Much of the hue and cry raised by conservative members of the church and political parties is directed against these new tendencies. People with conservative attitudes and values feel that something especially important is being lost to our civilization in these new ways of life. Through persuasive propaganda, through the fiat of law, through education, and by other means, they attempt either to stop these changes or at least to confine them and direct them in predetermined channels. Only the future can decide whether or not they can accomplish this. Certainly the apparent increase of mental disorders, the demoralization of young people, as measured by the older standards, crime, juvenile delinquency, poverty, the decay of religious beliefs, the increase of community and especially political indifferentism, betray the violent conflict of one set of attitudes, habits, and values with another.
A. Further Reading: Re-read Source Book for Social Psychology, Chapter IV, no. 17, PP. 72-75
B. Questions and Exercises.
1. What makes an institution?
2. Distinguish between institutions and crowds. Illustrate.
3. What are the functions of the school aside from strictly intellectual training?
4. Show how religion furnishes a balancing factor for the personality.

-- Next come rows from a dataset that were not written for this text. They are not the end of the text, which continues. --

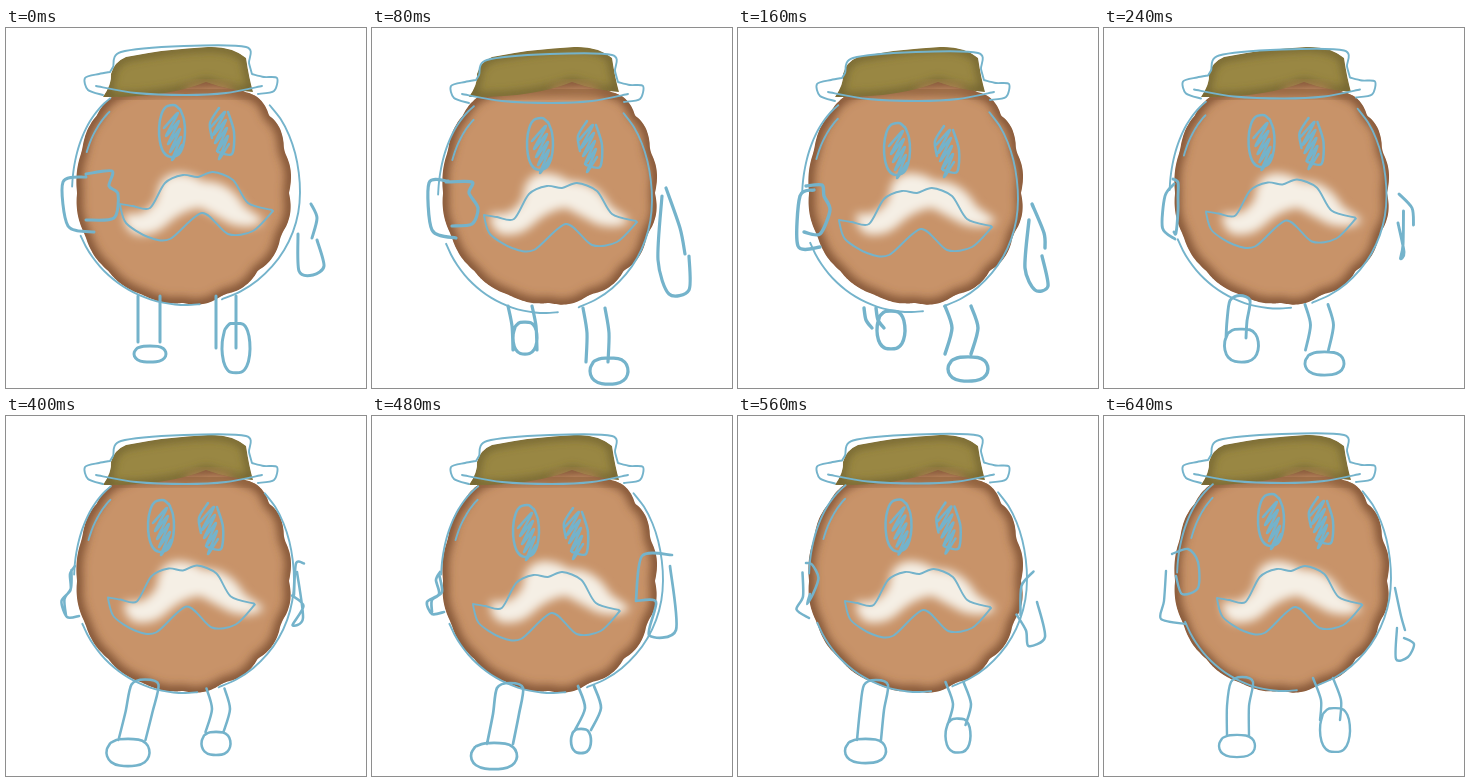
An HTML page that plays this animation: 360x360 px, repeating every 720 ms.

```html
<!DOCTYPE html>
<html lang="en">
<head>
<meta charset="utf-8">
<title>Sketched walk</title>
<style>
html, body { margin: 0; width: 100%; height: 100%; overflow: hidden; background: #fff; }
svg { display: block; width: 100%; height: 100%; }
.ink { fill: none; stroke: #74b3cb; stroke-linecap: round; stroke-linejoin: round; }
</style>
</head>
<body>
<svg viewBox="0 0 360 360">
  <defs>
    <filter id="soft" x="-20%" y="-20%" width="140%" height="140%"><feGaussianBlur stdDeviation="5"/></filter>
    <path id="body"/>
    <path id="hat" d="M97 69Q106 56 105 46Q108 34 120 29Q160 21 202 19Q226 18 240 30Q243 50 247 64Q222 62 200 54Q160 70 97 69Z"/>
    <clipPath id="inBody"><use href="#body"/></clipPath>
    <clipPath id="inHat"><use href="#hat"/></clipPath>
  </defs>
  <g clip-path="url(#inBody)">
    <use href="#body" fill="#c89369"/>
    <use href="#body" fill="none" stroke="#7d5030" stroke-width="11" filter="url(#soft)"/>
    <path d="M90 70Q170 58 255 66" fill="none" stroke="#94653f" stroke-width="10" filter="url(#soft)"/>
  </g>
  <g clip-path="url(#inHat)">
    <use href="#hat" fill="#998743"/>
    <use href="#hat" fill="none" stroke="#665929" stroke-width="6" filter="url(#soft)"/>
    <ellipse cx="203" cy="63" rx="24" ry="8" fill="#b18452" filter="url(#soft)"/>
  </g>
  <path d="M119 185Q140 190 151 170Q152 146 173 145Q188 146 196 153Q224 152 238 178L258 192Q248 203 224 196L194 180Q178 182 165 193Q148 211 128 206Q116 199 119 185Z" fill="#f5efe5" filter="url(#soft)"/>
  <g class="ink"><path id="thin" stroke-width="1.9"/><path id="bold"/><path id="eyes" stroke-width="2.5"/></g>
</svg>
<script>
// One row per key pose.
// hat dy, shell cx cy rx, eyes dx dy, moustache dx dy scale, line weight
const face = [
  [-1, 180, 165, 114, 0, 0, 2, -11, 1, 3],
  [7, 173, 173, 107, 2, 13, 0, 0, 1, 3.2],
  [5, 172, 172, 108, -7, 18, -11, 5, 1, 3.4],
  [0, 176, 165, 109, -10, 2, -9, -12, .96, 2.4],
  [0, 180, 165, 111, -12, 12, -11, 1, .96, 2.7],
  [-1, 180, 163, 107, 1, 1, 1, -5, .95, 2.4]
];
const leftArm = [
  [80,146, 106,143, 103,158, 112,166, 108,190, 80,192, 80,149, 57,154, 62,198, 88,204],
  [74,154, 100,154, 97,165, 106,180, 100,196, 80,198, 76,153, 57,155, 60,202, 84,210],
  [68,158, 84,157, 86,168, 92,182, 82,206, 66,204, 76,162, 62,168, 60,218, 82,219],
  [70,144, 64,152, 62,170, 56,184, 62,204, 74,204, 64,150, 60,168, 57,182, 60,203],
  [68,156, 64,164, 67,178, 55,186, 60,198, 72,196, 67,158, 70,176, 60,184, 60,196],
  [68,138, 84,133, 94,146, 94,172, 78,178, 72,160, 62,155, 60,185, 57,203, 82,208]
];
const rightArm = [
  [305,176, 311,190, 306,210, 292,206, 293,243, 307,247, 318,238, 311,212],
  [294,160, 308,200, 313,226, 290,168, 286,232, 297,266, 317,262, 317,228],
  [294,176, 306,205, 307,220, 291,192, 287,240, 297,262, 310,258, 304,228],
  [296,156, 310,155, 312,174, 308,174, 311,194, 296,199, 290,190, 284,162],
  [300,139, 270,140, 264,184, 264,185, 284,186, 277,219, 304,214, 298,150],
  [291,172, 297,200, 301,214, 293,212, 292,243, 304,241, 310,228, 300,222]
];
// hip, knee, ankle, half width, foot centre and radii
const leftLeg = [
  [143,268, 143,292, 143,314, 11, 144,326, 16,8],
  [148,278, 152,298, 153,322, 12, 153,310, 12,16],
  [132,280, 134,292, 140,300, 6, 153,302, 14,19],
  [140,265, 132,294, 124,320, 14, 122,333, 20,14],
  [138,272, 134,298, 128,328, 13, 122,340, 23,13],
  [138,266, 134,290, 134,320, 11, 133,330, 18,11]
];
const rightLeg = [
  [220,268, 220,290, 220,320, 10, 230,320, 14,25],
  [222,280, 226,305, 225,334, 11, 237,343, 19,13],
  [220,278, 227,300, 220,326, 13, 230,341, 20,12],
  [205,275, 209,294, 206,318, 10, 211,330, 19,11],
  [214,270, 221,292, 211,314, 8, 209,325, 10,12],
  [219,262, 227,284, 226,304, 10, 231,314, 15,22]
];
const hatLines = [
  [104,45, 107,40, 115,25, 178,19, 240,20, 243,36, 246,47],
  [104,45, 93,47, 79,51, 82,63, 97,68],
  [246,47, 258,50, 271,51, 268,64, 252,67],
  [90,59, 130,66, 180,68, 220,66, 256,59]
];
const whiskers = [
  [112,187, 125,189, 142,191, 157,166, 175,158, 190,160, 205,155, 225,163, 240,186, 264,193],
  [112,188, 118,206, 140,220, 162,222, 194,196, 220,217, 245,214, 265,194]
];
// Key pose for each 80 ms step; halves lie midway between two poses.
const steps = [0, 1, 2, 2.5, 3, 3.5, 4, 4.5, 5];

const el = id => document.getElementById(id);
const at = (rows, k) => rows[Math.floor(k)].map((v, i) => v + (rows[Math.ceil(k)][i] - v) * (k % 1));
const shift = (s, dx, dy) => s.map((v, i) => v + (i % 2 ? dy : dx));

// Smooth curve through the points of one stroke.
function curve(s) {
  const n = s.length / 2;
  const pt = i => { i = Math.max(0, Math.min(n - 1, i)); return [s[2 * i], s[2 * i + 1]]; };
  let d = 'M' + pt(0);
  for (let i = 0; i < n - 1; i++) {
    const [p, a, b, q] = [pt(i - 1), pt(i), pt(i + 1), pt(i + 2)];
    d += 'C' + a.map((v, j) => v + (b[j] - p[j]) / 7) + ' ' + b.map((v, j) => v - (q[j] - a[j]) / 7) + ' ' + b;
  }
  return d;
}

// Arc of an oval; upper and lower set how square each half is.
function arc(cx, cy, rx, ry, from, to, upper = 1, lower = 1, n = 12, bump = () => 1) {
  const s = [];
  for (let i = 0; i <= n; i++) {
    const a = from + (to - from) * i / n, c = Math.cos(a), y = Math.sin(a), r = bump(a);
    s.push(cx + rx * r * Math.sign(c) * Math.abs(c) ** (y < 0 ? upper : lower), cy + ry * r * y);
  }
  return s;
}

function shell(cx, cy, rx) {
  const part = (from, to, inset = 0) => arc(cx, cy, rx - inset, 112 - inset, from, to, .65);
  return [part(2.75, 1.45), part(3.2, 4.15), part(-.9, 1.25), part(3.55, 4.05, 9)];
}

function leg([hx, hy, kx, ky, ax, ay, w, fx, fy, rx, ry], arched) {
  const left = [ax - w, ay, kx - w, ky, hx - w, hy], right = [hx + w, hy, kx + w, ky, ax + w, ay];
  const sides = arched ? [[...left, hx, hy - 5, ...right]] : [left, right];
  return [...sides, arc(fx, fy, rx, ry, -2.3, 3.9, .6, .7)];
}

function hatch(x, y) {
  const s = [];
  for (let i = 0; i < 5; i++) s.push(x + 2 * i, y + 8 * i, x + 14 + i, y - 15 + 8 * i);
  return s;
}

const show = (id, strokes) => el(id).setAttribute('d', strokes.map(curve).join(''));
const scallop = a => 1 + (Math.cos(a) > 0 ? .028 : .012) * Math.abs(Math.sin(8 * a));
show('body', [arc(177, 165, 106, 110, 0, 2 * Math.PI, .6, 1, 120, scallop)]);
show('eyes', [
  arc(166, 103, 13, 26, -1, 5.4, .8, .8), hatch(158, 100),
  hatch(205, 99), [222,84, 228,104, 226,126, 212,124], [213,80, 204,95, 206,110]
]);

let shown = -1;
function draw() {
  const step = Math.floor(performance.now() % 720 / 80);
  if (step !== shown) {
    const k = steps[shown = step];
    const [hatY, cx, cy, rx, ex, ey, mx, my, scale, weight] = at(face, k);
    const l = at(leftArm, k), r = at(rightArm, k);
    show('thin', [
      ...hatLines.map(s => shift(s, 0, hatY)),
      ...shell(cx, cy, rx),
      ...whiskers.map(s => shift(s.map((v, i) => i % 2 ? v : 112 + (v - 112) * scale), mx, my))
    ]);
    show('bold', [
      l.slice(0, 12), l.slice(12), r.slice(0, 6), r.slice(6),
      ...leg(at(leftLeg, k), k > 2), ...leg(at(rightLeg, k), false)
    ]);
    el('bold').setAttribute('stroke-width', weight);
    el('eyes').setAttribute('transform', `translate(${ex} ${ey})`);
  }
  requestAnimationFrame(draw);
}
draw();
</script>
</body>
</html>
```
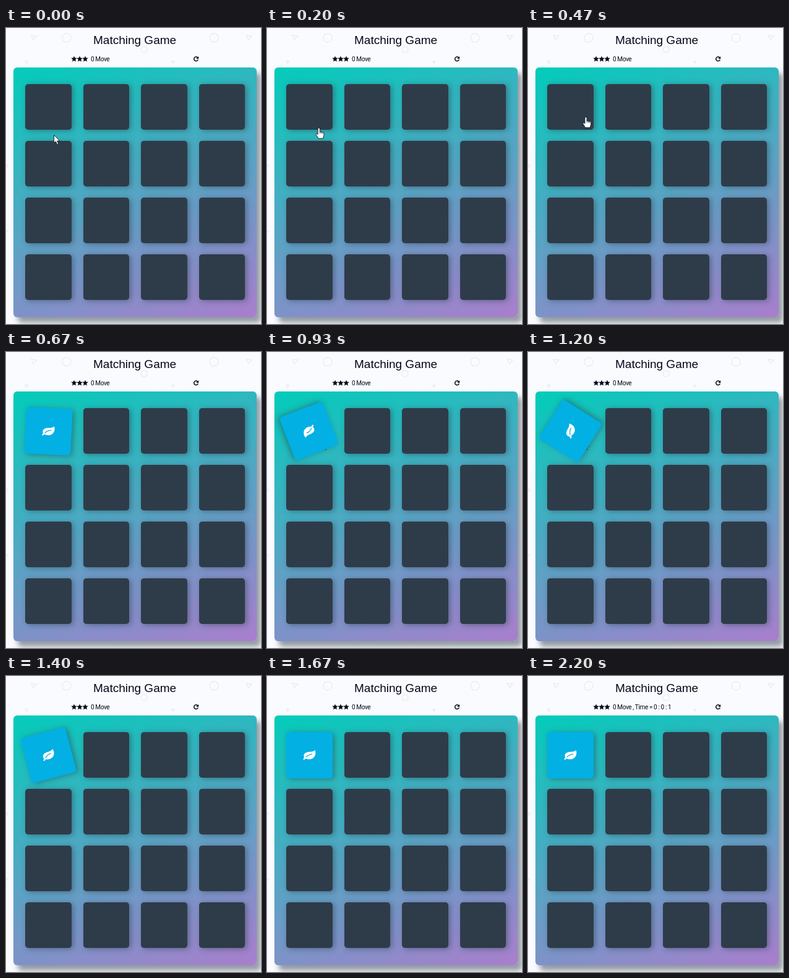
Recreate the animation shown at these times as an HTML page. Size 412 by 480 pixels, loop 2.34 s.

```html
<!DOCTYPE html>
<html lang="en">
<head>
<meta charset="utf-8">
<title>Matching Game</title>
<style>
  html, body { margin: 0; width: 100%; height: 100%; overflow: hidden; background: #fafbfe; }
  #stage { position: absolute; left: 0; top: 0; width: 412px; height: 480px; overflow: hidden; }
  #stage > svg { position: absolute; left: 0; top: 0; }
  #deck {
    position: absolute; left: 12px; top: 63.5px; width: 393px; height: 405.5px;
    border-radius: 6px;
    background: linear-gradient(160deg, #02ccba 0%, #aa7ecd 100%);
    box-shadow: 7px 9px 9px rgba(46, 61, 73, .5);
  }
  .card {
    position: absolute; width: 74.5px; height: 74.5px; border-radius: 4.8px;
    background: #2e3c4a;
    box-shadow: 3px 1.5px 10px rgba(46, 61, 73, .5);
  }
  .card.open { background: #02b0e4; z-index: 1; }
  .card svg { display: none; position: absolute; left: 0; top: 0; }
  .card.open svg { display: block; }
  text { fill: #04061a; }
  .title { font: 19px "Liberation Sans", Arial, sans-serif; }
  .info { font: 10px Roboto, sans-serif; letter-spacing: -.38px; }
</style>
</head>
<body>
<div id="stage">
  <svg width="412" height="480">
    <g fill="none" stroke="#ebecf2" stroke-width="1.3">
      <circle cx="98" cy="16" r="7"/>
      <circle cx="336" cy="16" r="7"/>
      <circle cx="223" cy="35" r="5"/>
      <path d="M41 12l9 1-6 6zM388 12l9 1-5 6zM31 53l5 1-3 4zM268 54h4l-2 3zM0 221l4 3-4 2M0 328l3 2-3 2"/>
    </g>
  </svg>
  <div id="deck"></div>
  <svg width="412" height="480">
    <text class="title" x="141" y="26">Matching Game</text>
    <g id="stars" fill="#04061a"></g>
    <text class="info" id="info" x="137" y="54"></text>
    <path d="M309.6 47.9A3.4 3.4 0 1 0 310.3 51.3" fill="none" stroke="#04061a" stroke-width="1.5"/>
    <path d="M311.2 46v4h-4z" fill="#04061a"/>
    <g id="cursor" fill="#fff" stroke="#10182a" stroke-width=".9" stroke-linejoin="round">
      <path id="arrow" d="M0 0V13L2.9 10.4 5 15.3 7.2 14.3 5.2 9.6H9.2z"/>
      <g id="hand">
        <path d="M-1.6 1.5Q-1.6 0 0 0T1.6 1.5V6L7 7.2Q8.2 7.6 8.2 9V12L6.7 17H-.8L-4.6 11Q-5 9-3.5 9L-1.6 10.5z"/>
        <path d="M1.6 6v3M3.9 6.8v2.6M6 7.3v2.2" fill="none" stroke-width=".7"/>
      </g>
    </g>
  </svg>
</div>
<script>
const LOOP = 2340, STEP = 1000 / 15;
const CLICK = 665, SPIN_START = 676, SPIN_TIME = 970, TIMER = 1730;
const $ = id => document.getElementById(id);
const clamp = v => Math.min(1, Math.max(0, v));
const smooth = v => v * v * (3 - 2 * v);
const mix = (a, b, k) => a + (b - a) * k;

// CSS "ease": cubic-bezier(.25, .1, .25, 1), solved by bisection
function ease(x) {
  const bez = (s, a, b) => 3 * s * (1 - s) ** 2 * a + 3 * s * s * (1 - s) * b + s ** 3;
  let lo = 0, hi = 1;
  for (let i = 0; i < 24; i++) {
    const mid = (lo + hi) / 2;
    if (bez(mid, .25, .25) < x) lo = mid; else hi = mid;
  }
  return bez(hi, .1, 1);
}

for (let i = 0; i < 16; i++) {
  const el = document.createElement("div");
  el.className = "card";
  el.style.left = 19 + (i % 4) * 93.5 + "px";
  el.style.top = 27.3 + Math.floor(i / 4) * 92 + "px";
  $("deck").append(el);
}
const card = $("deck").firstChild;
card.innerHTML = `<svg width="74.5" height="74.5" viewBox="-37.25 -37.25 74.5 74.5">
  <path fill="#fff" d="M9.4-8C11-3 10 2 6 5C2 7.8-3 7-5.6 5.4L-8.2 7.8-10.2 6.6-8 4.2C-10.6-2-6-5 0-5.2C5-5.4 7-6 9.4-8z"/>
  <path fill="none" stroke="#02b0e4" stroke-width="1.3" stroke-linecap="round" d="M-5 3C-2 0 1-1.4 4.6-1.4"/>
</svg>`;

function star(cx, cy, r) {
  const pts = [];
  for (let i = 0; i < 10; i++) {
    const a = i * Math.PI / 5 - Math.PI / 2, d = i % 2 ? r * .46 : r;
    pts.push((cx + d * Math.cos(a)).toFixed(2) + "," + (cy + d * Math.sin(a)).toFixed(2));
  }
  return `<polygon points="${pts.join(" ")}"/>`;
}
$("stars").innerHTML = [110, 119, 128].map(x => star(x, 50.4, 5)).join("");

function draw(t) {
  const open = t >= CLICK;
  const turn = ease(clamp((t - SPIN_START) / SPIN_TIME)) * 360;
  card.classList.toggle("open", open);
  card.style.transform = open ? `rotate(${Math.max(3, turn)}deg)` : "none";

  const reach = smooth(clamp(t / 467)), settle = smooth(clamp((t - 467) / 133));
  const x = mix(mix(77.5, 93.5, reach), 88.7, settle);
  const y = mix(mix(173.5, 144.5, reach), 143.5, settle);
  const hand = !open && y < 165;
  $("cursor").setAttribute("transform", `translate(${x} ${y})`);
  $("hand").style.display = hand ? "" : "none";
  $("arrow").style.display = hand ? "none" : "";

  $("info").textContent = "0 Move" + (t >= TIMER ? " , Time = 0 : 0 : 1" : "");
}

const start = performance.now();
function tick() {
  const t = (performance.now() - start) % LOOP;
  draw(Math.floor((t + 4) / STEP) * STEP);
  requestAnimationFrame(tick);
}
tick();
</script>
</body>
</html>
```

5. Indicate how culture patterns formalize the dereistic features of religious and lodge life.
6. Show how the political machine takes on many of the features of primary groups.
7. What factors account for the growth of political indifferentism in our modern society?
8. It has been said that democratic political organization is so bound up with primary group life that as the neighborhood and village or town life disappear our democratic political order will also go out of existence. Discuss this problem.C. Topics for Class Reports and Longer Written Papers.
1. Report on Riordan, Senator Plunkett of Tammany Hall, for a frank realistic picture of our modern political life.
2. Report on modern religious problems. (Cf. Freud, The Future of an Illusion; Martin, The Mystery of Religion; Whitehead, Religion and Modern World; Barnes, The Twilight of Christianity.)3. Report on effects of modern urban life on personality. (Cf. Park, Burgess, et al., The City; Thomas, "The Problem of Personality in the Urban Environment," Publications American Sociological Society, 1926, vol. XX, pp. 30-39.)
4. Report on the present tendencies in education: Washburne, Better Schools; Rugg and Shumaker, Child Centered Schools; Thomas and Thomas; The Child in America (especially Chapters V, VI, VII).
5. Report on some definite aspect of contemporary American life. (Cf. Merz, The Great American Bandwagon; Siegfried, America Comes o f Age.)6. Recent Changes in Community Life in America. (Cf. Steiner, The American Community in Action; publications of The Inquiry (New York), e. g., Community Conflicts; Lynd, Middletown.)
7. Changes in Political Life in Modern World. (Cf. Wallas, The Great Society; Dewey, The Public and Its Problems; Lippmann, The Phantom Public and other writings.)